(No, it’s not Sudoku.)
After a many-year hiatus, I just re-subscribed to GAMES Magazine, and in my first issue (September 2009), I was pleased to discover several puzzles with a mathematical slant. One of them was Strimko, a puzzle based on Latin squares, and developed by the Grabarchuk family. Here’s an example (click to solve online):
The idea is simple: each row and column of an nxn grid must contain the number 1, 2, …, n exactly once (that is, the grid must form a Latin square), and each “stream” (connected path in the grid) must also contain the numbers 1, 2, …, n exactly once.
The official site claims that the minimum number of clues required for an nxn grid is n-1 for n=4, 5, 6, and 7, and also says, “This is another unique feature of Strimko.” They do not provide a proof, though, so here’s an opportunity for a nice exercise. (On a related note, a MathSciNet search for “Strimko” returned 0 results, while “latin square” returned 1888 results. It is left to the reader to determine if there’s anything relevant there.)
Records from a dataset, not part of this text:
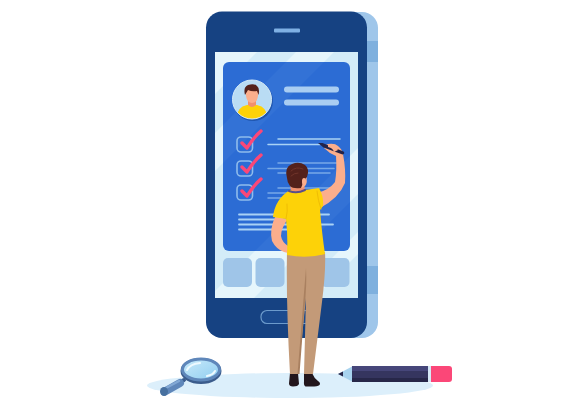
<!DOCTYPE html>
<html lang="en">
<head>
<meta charset="utf-8">
<title>Filling in a mobile form</title>
<style>
:root {
  --navy: #164282;
  --side: #9fc6ea;
  --side-dark: #7fb0de;
  --screen: #d3ecf8;
  --shine: #e6f6fc;
  --card: #2c6cd4;
  --card-light: #3a78da;
  --line: #a9cdf2;
  --tile: #9fc5e8;
  --pink: #fb4778;
  --yellow: #fdd208;
  --yellow-shade: #f0bd04;
  --skin: #fbae8c;
  --skin-shade: #f0906f;
  --hair: #54211b;
  --trousers: #c39a78;
  --trousers-shade: #a98060;
  --shoe: #23161c;
  --ink: #35355f;
  --floor: #dceffb;
}
html, body { margin: 0; background: #fff; overflow: hidden; }
.canvas { display: block; width: 578px; height: 407px; }
.stroke-round { fill: none; stroke-linecap: round; stroke-linejoin: round; }
</style>
</head>
<body>
<svg class="canvas" viewBox="0 0 578 407" role="img" aria-label="A man ticks off a checklist on a giant smartphone, with a magnifying glass and a pencil on the floor">
  <defs>
    <clipPath id="screen-area"><rect x="215" y="52" width="143" height="246"/></clipPath>
    <clipPath id="card-area"><rect x="223" y="62" width="127" height="189" rx="6"/></clipPath>
    <clipPath id="avatar-area"><circle cx="252" cy="99.500" r="19.500"/></clipPath>
    <linearGradient id="pencil-body" x1="0" y1="0" x2="0" y2="1">
      <stop offset="0" stop-color="#46467a"/>
      <stop offset=".3" stop-color="#46467a"/>
      <stop offset=".3" stop-color="#35355f"/>
      <stop offset=".72" stop-color="#35355f"/>
      <stop offset=".72" stop-color="#272749"/>
    </linearGradient>
    <linearGradient id="lens-glass" x1="0" y1="0" x2="1" y2="1">
      <stop offset="0" stop-color="#c9eafa"/>
      <stop offset="1" stop-color="#8fcdf0"/>
    </linearGradient>
    <g id="checkbox" class="stroke-round">
      <rect x="237" y="137" width="15.500" height="15" rx="4" stroke="#8fbcec" stroke-width="1.600"/>
      <path d="M242 143 L247 148 Q253 138 261 131" stroke="var(--pink)" stroke-width="3.400"/>
    </g>
    <rect id="tile" y="258" width="29" height="29" rx="5"/>
  </defs>

  <ellipse id="floor" cx="290" cy="385.500" rx="143" ry="12.500" fill="var(--floor)"/>

  <g id="phone">
    <rect x="222" y="12" width="156" height="326" rx="16" fill="var(--side)"/>
    <path d="M366 41h12v21h-12zM366 266h12v28h-12z" fill="var(--side-dark)"/>
    <rect x="206" y="11.500" width="161" height="326.500" rx="16" fill="var(--navy)"/>
    <rect x="274" y="28.500" width="26" height="4" rx="1" fill="#7fb0e4"/>
    <rect x="261" y="310.500" width="50" height="13" rx="6" fill="#1b4b8f" stroke="#6c9bcc" stroke-width="1.200"/>
    <g clip-path="url(#screen-area)">
      <rect x="215" y="52" width="143" height="246" fill="var(--screen)"/>
      <path d="M215 52h42L215 94zM296 52h38L215 171v-38zM358 148v46L254 298h-46zM358 232v22L314 298h-22z" fill="var(--shine)"/>
    </g>
  </g>

  <g id="tiles" fill="var(--tile)">
    <use href="#tile" x="223"/>
    <use href="#tile" x="255.500"/>
    <use href="#tile" x="288"/>
    <use href="#tile" x="320.500"/>
  </g>

  <g id="form-card">
    <rect x="223" y="62" width="127" height="189" rx="6" fill="var(--card)"/>
    <g clip-path="url(#card-area)" fill="var(--card-light)" opacity=".5">
      <path d="M296 52h38L215 171v-38zM358 148v46L254 298h-46z"/>
    </g>
    <g id="avatar">
      <circle cx="253" cy="101" r="20" fill="#2057b0"/>
      <circle cx="252" cy="99.500" r="19.500" fill="#b9dcf4"/>
      <g clip-path="url(#avatar-area)">
        <path d="M236 121q0-14 11-16h10q11 2 11 16z" fill="var(--yellow)"/>
        <path d="M248 99h8v6q-4 4-8 0z" fill="var(--skin-shade)"/>
        <path d="M246 90h12v6q-1 7-6 7t-6-7z" fill="var(--skin)"/>
        <path d="M245 95q-2-8 3-10 6-2 9 1 3 2 1.500 9l-1.500-4q-5 1-9-1z" fill="var(--hair)"/>
      </g>
      <circle cx="252" cy="99.500" r="19.500" fill="none" stroke="#d5eaf8"/>
    </g>
    <g id="heading-lines" fill="var(--line)">
      <rect x="284" y="86.500" width="55" height="6" rx="3"/>
      <rect x="284" y="99.500" width="55" height="6" rx="3"/>
    </g>
    <g id="checklist">
      <use href="#checkbox"/>
      <use href="#checkbox" y="24"/>
      <use href="#checkbox" y="48"/>
    </g>
    <g id="item-lines" class="stroke-round" stroke="#a9d2f5" stroke-width="1.500">
      <path d="M278 139h62M268 144.500h52"/>
      <path d="M278 163h62M268 168.500h66M278 173h52" opacity=".6"/>
      <path d="M278 188h58M268 193h66M268 198h46" opacity=".6"/>
    </g>
    <path id="footer-lines" class="stroke-round" d="M239 214.500h90M239 219.500h80M239 224.500h94M239 229.500h62" stroke="#a9d2f5" stroke-width="1.800"/>
  </g>

  <g id="man">
    <g id="shoes" fill="var(--shoe)">
      <path d="M290 373h8l1 11q-1 2.500-6 2.500-4 0-4-3z"/>
      <path d="M304 373h8q2 5 6 8 3 2 1.500 4-2 1.500-8 1.500h-6q-2-1-1.500-5z"/>
    </g>
    <g id="trousers">
      <path d="M287 252h38q1 18-3 50l-9 72h-9l2-76-8 76h-8q-4-72-3-122z" fill="var(--trousers)"/>
      <path d="M306 268q1 16-1.500 40l-5 66h-2l5-62q2-26 3.500-44z" fill="var(--trousers-shade)"/>
    </g>
    <path id="resting-arm" d="M276 215q-7 14-4 26 4 8 12 11l4 1v-7q-6-4-7-10 0-7 6-16z" fill="var(--skin)"/>
    <g id="raised-arm">
      <path d="M317 193q12-3 18-11 2-11 1-26l-6-3-6-5q0-3 4-4 7-1 10 2 4 3 5 8 3 16 2 29-6 15-25 25z" fill="var(--skin)"/>
      <path d="M326 147q5 0 8 3" class="stroke-round" stroke="var(--skin-shade)"/>
    </g>
    <path id="pen" d="M318 143l4.500 0 21 8.500q2 2-1 3l-19-7z" fill="#232349"/>
    <path id="finger" d="M328 145q4-2 7 0l3 5-4 2q-1-4-6-5z" fill="var(--skin)"/>
    <path id="neck" d="M290 182h14l1 10q-7 5-14 1z" fill="var(--skin-shade)"/>
    <g id="shirt">
      <path d="M290 190q8 3 15 0l14-2q5 9 4 18l-3 4q2 24 5 44-18 5-38 1 1-19-1-36l-13-2q2-18 17-27z" fill="var(--yellow)"/>
      <path d="M286 219q2-8 1-15M317 191q1 10 4 18" class="stroke-round" stroke="var(--yellow-shade)"/>
      <path d="M289 191q8 3 16-1" class="stroke-round" stroke="#5b4d8a" stroke-width="2"/>
    </g>
    <g id="head">
      <path d="M301 174h5q2 9-1 12-3 3-8 2z" fill="var(--skin)"/>
      <path d="M287 178q-3-11 5-14 7-3 13 1 5 4 2 12-2 1-2 4-2-2-3 0 1 4-1 7-8 1-11-2-3-4-3-8z" fill="var(--hair)"/>
      <ellipse cx="304" cy="181" rx="2" ry="3" fill="var(--skin)"/>
      <path d="M291 171q5-5 12-2M291 176q3-3 7-3" class="stroke-round" stroke="#70342a"/>
    </g>
  </g>

  <g id="magnifying-glass">
    <path d="M184 380l-14 8" class="stroke-round" stroke="#3b5c8c" stroke-width="4"/>
    <path d="M180 383l-15 8.500" class="stroke-round" stroke="#5f87ba" stroke-width="8"/>
    <path d="M179 381l-15 8" class="stroke-round" stroke="#82a8d4" stroke-width="2.500"/>
    <ellipse cx="164" cy="391.500" rx="4" ry="4.500" fill="#47709f"/>
    <ellipse cx="201" cy="371" rx="19" ry="11.500" fill="#8fcdf0" stroke="#3b5c8c" stroke-width="3"/>
    <ellipse cx="201" cy="369.500" rx="18.500" ry="10.500" fill="url(#lens-glass)" stroke="#5f87ba" stroke-width="3"/>
    <path d="M187 370q3-6 13-7M207 376q6-1 8-5" class="stroke-round" stroke="#eefaff" stroke-width="2"/>
  </g>

  <g id="pencil">
    <polygon points="338,374 353,366 353,382" fill="#a8d3ee"/>
    <polygon points="338,374 343,371.500 343,376.500" fill="#272749"/>
    <rect x="352" y="366" width="77" height="16" fill="url(#pencil-body)"/>
    <rect x="428" y="366" width="4" height="16" fill="#d5e8f6"/>
    <path d="M431 366h18q3 0 3 3v10q0 3-3 3h-18z" fill="var(--pink)"/>
  </g>
</svg>
</body>
</html>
There are a few sites that provide weekly (here) or monthly (here, here) puzzle sets. So in addition to your daily Sudoku fix, maybe a crossword puzzle, and checking your email, you now have yet another way to avoid doing work.